Sessions may face a turbulent road to confirmation, though many of his senatorial colleagues ― including at least one Democrat ― said on Friday that they would support his bid. The primary hold-up, to this point, has been his past statements on the KKK and his positions on the civil rights movement. But his 2006 statement on Dominicans could open up a new vulnerability, in part because it is far more recent ― coming almost two decades after his judgeship nomination was rejected by the judiciary committee.
“Mr. Sessions would benefit from a tutorial about what Dominican Americans contribute to the United States. He should start by looking at the achievements of our community in New York and in cities all across the country,” said New York state Sen. Adriano Espaillat (D), who will become Congress’ first Dominican-American member when he joins the House this coming year. “If Mr. Sessions’ appointment is any indication of the direction of President-elect Trump’s administration, then every American ― regardless of their race, ethnicity, religion, or ethnic background ― should take a stand and say that this appointment does not reflect the values that have made America great.”

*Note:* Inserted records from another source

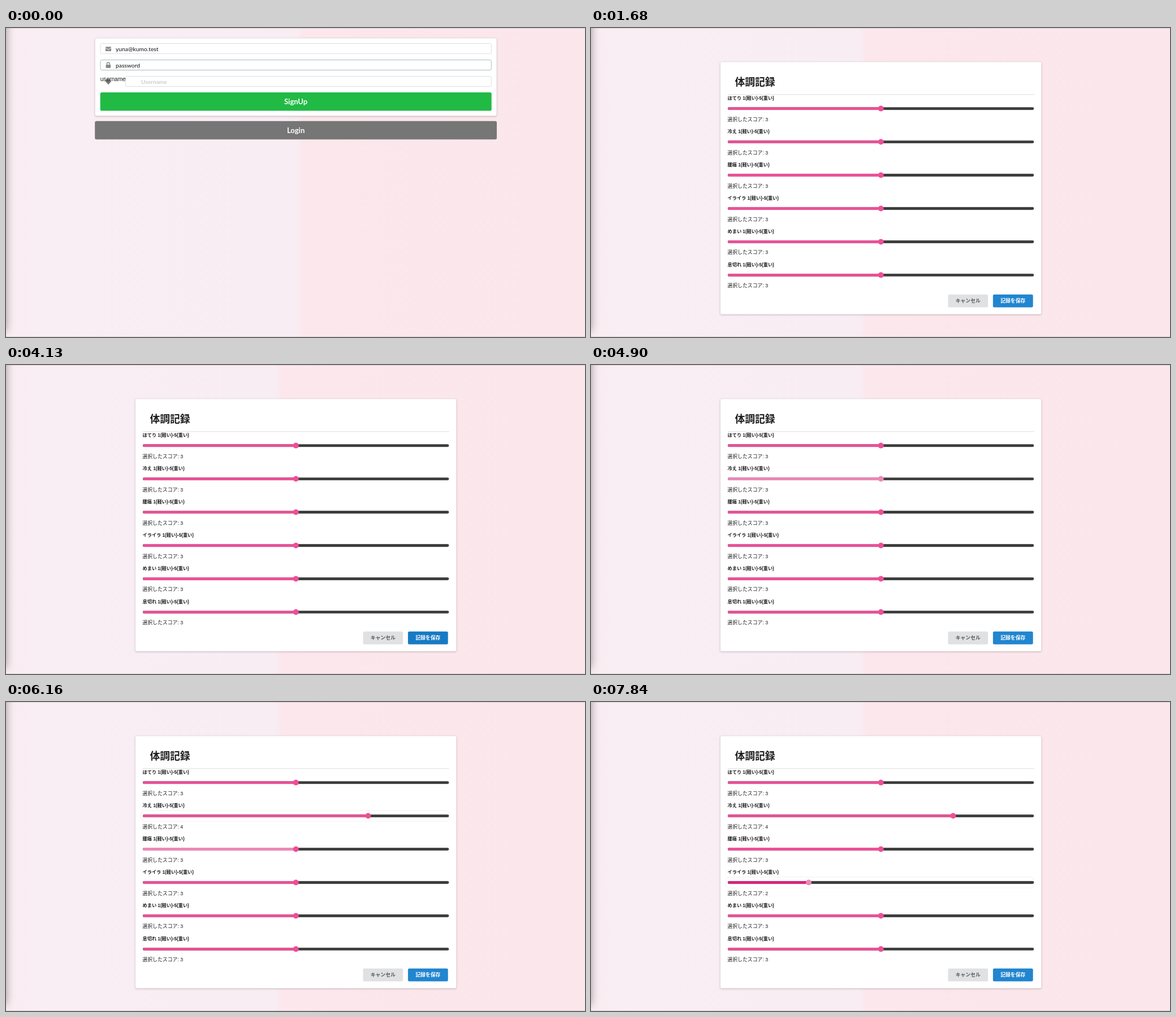
These frames come from a looping animation (1024 px wide and 547 px high, 8000 ms). An HTML page:

```html
<!DOCTYPE html>
<html lang="ja">
<head>
<meta charset="utf-8">
<style>
  html, body { margin: 0; width: 100%; height: 100%; overflow: hidden; }
  svg { display: block; width: 100vw; height: 100vh; }
  text { font-family: "Liberation Sans", "Noto Sans CJK JP", "Noto Sans CJK", sans-serif; fill: #1d1d1f; white-space: pre; }
  .lato { font: 10.3px Lato, sans-serif; fill: #111; }
  .action { font: bold 13px Lato, sans-serif; fill: #fff; text-anchor: middle; }
  .label { font-size: 8.2px; font-weight: bold; }
  .score { font-size: 8.9px; }
  .button { font-size: 8.85px; font-weight: bold; text-anchor: middle; }
  .field { fill: #fff; stroke: #dedede; }
  .panel { fill: #fff; stroke: #e4dbe0; stroke-width: .6; filter: drop-shadow(0 1px 1.5px #0003); }
  .border { fill: none; stroke-width: .6; stroke-opacity: .5; }
  .ring { fill: none; stroke: #f4eff1; }
</style>
</head>
<body>
<svg viewBox="0 0 1024 547" preserveAspectRatio="none">
  <defs>
    <linearGradient id="wash" gradientUnits="userSpaceOnUse" x1="0" x2="1024" y1="0" y2="0">
      <stop offset="0" stop-color="#f9edf2"/>
      <stop offset=".06" stop-color="#f9eef3"/>
      <stop class="seam" stop-color="#f8edf3"/>
      <stop class="seam" stop-color="#fbe7ec"/>
      <stop offset="1" stop-color="#fbe6eb"/>
    </linearGradient>
    <filter id="blur" x="-200%" width="500%"><feGaussianBlur stdDeviation="8"/></filter>
  </defs>
  <rect width="1024" height="547" fill="url(#wash)"/>
  <rect x="-20" y="-20" width="20" height="556" fill="#000" opacity=".38" filter="url(#blur)"/>
  <path d="M0 .25H1024M0 546.75H1024" stroke="#a9a1a5" stroke-width=".5"/>

  <g id="signup">
    <rect class="panel" x="157.5" y="18" width="710.3" height="137.5" rx="3"/>
    <rect class="field" x="167" y="27.5" width="691.3" height="18" rx="2.5"/>
    <rect class="field" x="167" y="56.5" width="691.3" height="18" rx="2.5" style="stroke:#a9bdc3"/>
    <rect class="field" x="211.5" y="85.5" width="646.8" height="18" rx="2.5"/>
    <g fill="#888">
      <path d="M176 33.2h10v1.2l-5 3.5-5-3.5zM176 35.6l5 3.4 5-3.4V41h-10z"/>
      <rect x="176.6" y="65" width="8.6" height="5.8" rx="1"/>
      <path d="M178.4 65.5v-2a2.5 2.5 0 0 1 5 0v2" fill="none" stroke="#888" stroke-width="1.4"/>
      <path d="M178 91h6l2.2 3.5-5.2 5.7-5.2-5.7z" fill="#777"/>
    </g>
    <text class="lato" x="194" y="40.6">yuna@kumo.test</text>
    <text class="lato" x="194" y="69.6">password</text>
    <text class="lato" x="239" y="98.7" style="fill:#bdbdbd">Username</text>
    <text x="166.7" y="94.4" font-size="10.15">username</text>
    <rect id="caret" x="236.5" y="60" width="1" height="12" fill="#111"/>
    <rect x="166.7" y="114" width="692" height="32.6" rx="2.6" fill="#21ba45"/>
    <text class="action" x="512.6" y="135">SignUp</text>
    <rect x="157.2" y="164.8" width="710.8" height="32.4" rx="2.6" fill="#767676"/>
    <text class="action" x="512.6" y="185.6">Login</text>
  </g>

  <g id="record">
    <rect class="panel" x="228.7" y="60" width="567.8" height="446.8" rx="2.6"/>
    <text x="254.5" y="101.6" font-size="17.8" font-weight="bold">体調記録</text>
    <path d="M241.5 117.8H784" stroke="#dededf"/>
    <g id="sliders"></g>
    <rect x="631.5" y="471.8" width="70.6" height="22.8" rx="2.4" fill="#e0e1e2"/>
    <text class="button" x="666.8" y="486.3" style="fill:#5a5a5a">キャンセル</text>
    <rect id="save" x="710.9" y="471.8" width="70.8" height="22.8" rx="2.4"/>
    <text class="button" x="746.3" y="486.3" style="fill:#fff">記録を保存</text>
  </g>
</svg>
<script>
const LOOP = 8000, LEFT = 242, WIDTH = 541.3;
const PINK = '#ef4e97', LIGHT = '#ee86b6', DEEP = '#dc217b', MID = '#f069a6';
const FILL = { idle: PINK, hover: LIGHT, press: DEEP };
const BORDER = { idle: '#858585', hover: '#acacac', press: '#6e6e6e' };
const $ = id => document.getElementById(id);
const set = (node, attrs) => { for (const key in attrs) node.setAttribute(key, attrs[key]); };

// Value of the last [time, value] step that has begun
const at = (steps, t) => steps.reduce((value, [start, next]) => t >= start ? next : value, steps[0][1]);

const caretSteps = [[0, 0], [210, 1], [700, 0], [1260, 1]];
const saveSteps = [[0, '#2185d0'], [2800, '#1b7ec8'], [2870, '#1678c2'], [4130, '#177ac4'], [4200, '#2185d0']];
const still = { track: [[0, 'idle']], thumb: [[0, PINK]], score: [[0, 3]], focus: [[0, 0]] };
const rows = [
  { name: 'ほてり' },
  {
    name: '冷え',
    track: [[0, 'idle'], [4410, 'hover'], [4970, 'press'], [5460, 'hover'], [5880, 'idle']],
    thumb: [[0, PINK], [4900, LIGHT], [5600, MID], [5670, PINK]],
    score: [[0, 3], [5390, 4]],
    focus: [[0, 0], [4970, 1], [7840, 0]]
  },
  { name: '腰痛', track: [[0, 'idle'], [6160, 'hover'], [6300, 'idle'], [6440, 'hover'], [6720, 'idle']] },
  {
    name: 'イライラ',
    track: [[0, 'idle'], [7070, 'hover'], [7840, 'press']],
    thumb: [[0, PINK], [7840, LIGHT]],
    score: [[0, 3], [7840, 2]],
    focus: [[0, 0], [7840, 1]]
  },
  { name: 'めまい' },
  { name: '息切れ' }
].map(row => ({ ...still, ...row }));

$('sliders').innerHTML = rows.map((row, i) => `<g transform="translate(0 ${i * 58.95})">
  <text class="label" x="241.5" y="127.2">${row.name} 1(軽い)-5(重い)</text>
  <rect class="ring" x="238.5" y="133.2" width="545" height="19" rx="6"/>
  <rect x="${LEFT}" y="140.2" width="${WIDTH}" height="4.9" rx="2.4" fill="#3b3b3b"/>
  <rect class="fill" x="${LEFT}" y="140.2" height="4.9" rx="2.4"/>
  <rect class="border" x="${LEFT}" y="140.3" width="${WIDTH}" height="4.7" rx="2.3"/>
  <circle cy="142.6" r="5"/>
  <text class="score" x="241.3" y="164.7"></text>
</g>`).join('');

rows.forEach((row, i) => {
  const group = $('sliders').children[i];
  for (const part of ['ring', 'fill', 'border', 'score']) row[part + 'Node'] = group.querySelector('.' + part);
  row.knob = group.querySelector('circle');
});

function drawSlider(row, t) {
  const state = at(row.track, t), score = at(row.score, t);
  const x = 512.7 + (score - 3) * 127.7;
  set(row.fillNode, { width: x - LEFT, fill: FILL[state] });
  set(row.borderNode, { stroke: BORDER[state] });
  set(row.knob, { cx: x, fill: at(row.thumb, t) });
  set(row.ringNode, { opacity: at(row.focus, t) });
  row.scoreNode.textContent = `選択したスコア: ${score}`;
}

function draw(now) {
  const t = now % LOOP, recording = t >= 1680;
  set($('signup'), { display: recording ? 'none' : 'inline' });
  set($('record'), { display: recording ? 'inline' : 'none' });
  const seam = recording ? 476 : 515;
  document.querySelectorAll('.seam').forEach((stop, i) => set(stop, { offset: (seam + i * 12) / 1024 }));
  set($('caret'), { opacity: at(caretSteps, t) });
  set($('save'), { fill: at(saveSteps, t) });
  rows.forEach(row => drawSlider(row, t));
  requestAnimationFrame(draw);
}
draw(0);
</script>
</body>
</html>
```
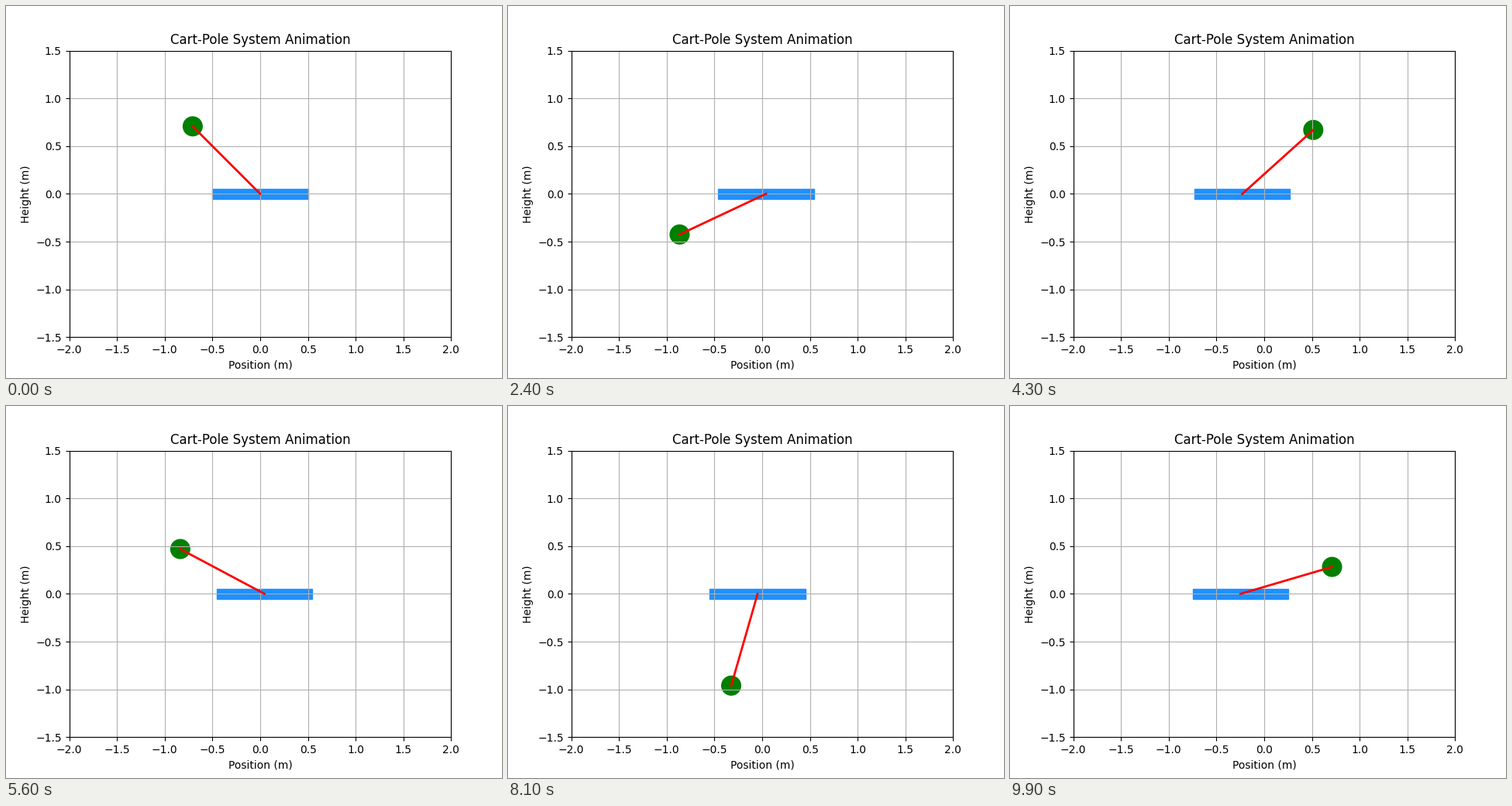
A matplotlib script for the animation above (10000 ms loop, 640 by 480 pixels).

```python
import numpy as np
import matplotlib.pyplot as plt
from matplotlib.animation import FuncAnimation
from matplotlib.patches import Circle, Rectangle

FRAMES, DURATION = 100, 10.0
GRAVITY = 9.81
MASS_RATIO = 1 / 6      # pole mass / total mass
DAMPING = 0.00125
DRIFT = 0.0029          # slow drift of the centre of mass, m/s
CART_W, CART_H, BOB_R = 1.0, 0.1, 0.1
START = np.pi / 4


def rates(state):
    """Pole angle from the upright (leftwards positive) and its speed."""
    angle, speed = state
    s, c = np.sin(angle), np.cos(angle)
    torque = GRAVITY * s - MASS_RATIO * s * c * speed**2 - DAMPING * speed
    return np.array([speed, torque / (1 - MASS_RATIO * c**2)])


def rk4_step(state, h):
    k1 = rates(state)
    k2 = rates(state + h / 2 * k1)
    k3 = rates(state + h / 2 * k2)
    k4 = rates(state + h * k3)
    return state + h / 6 * (k1 + 2 * k2 + 2 * k3 + k4)


def simulate(times, substeps=20):
    state = np.array([START, 0.0])
    angles = [START]
    h = (times[1] - times[0]) / substeps
    for _ in times[1:]:
        for _ in range(substeps):
            state = rk4_step(state, h)
        angles.append(state[0])
    return np.array(angles)


times = np.linspace(0, DURATION, FRAMES)
angles = simulate(times)
cart_x = MASS_RATIO * (np.sin(angles) - np.sin(START)) + DRIFT * times
bob_x = cart_x - np.sin(angles)
bob_y = np.cos(angles)

fig, ax = plt.subplots(figsize=(6.4, 4.8), dpi=100)
ax.set_xlim(-2, 2)
ax.set_ylim(-1.5, 1.5)
ax.set_aspect("equal")
ax.grid(True)
ax.set_title("Cart-Pole System Animation")
ax.set_xlabel("Position (m)")
ax.set_ylabel("Height (m)")

cart = ax.add_patch(Rectangle((-CART_W / 2, -CART_H / 2), CART_W, CART_H,
                              color="dodgerblue"))
bob = ax.add_patch(Circle((bob_x[0], bob_y[0]), BOB_R, color="green"))
pole, = ax.plot([], [], color="red", lw=2)


def update(i):
    cart.set_x(cart_x[i] - CART_W / 2)
    bob.center = bob_x[i], bob_y[i]
    pole.set_data([cart_x[i], bob_x[i]], [0, bob_y[i]])
    return cart, bob, pole


anim = FuncAnimation(fig, update, frames=FRAMES, interval=100,
                     repeat=True, repeat_delay=0)
plt.show()
```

Other famous Dominican Americans include Labor Secretary Tom Perez, author Junot Díaz and fashion designer Oscar de la Renta.
Sessions’ office did not return a request for comment.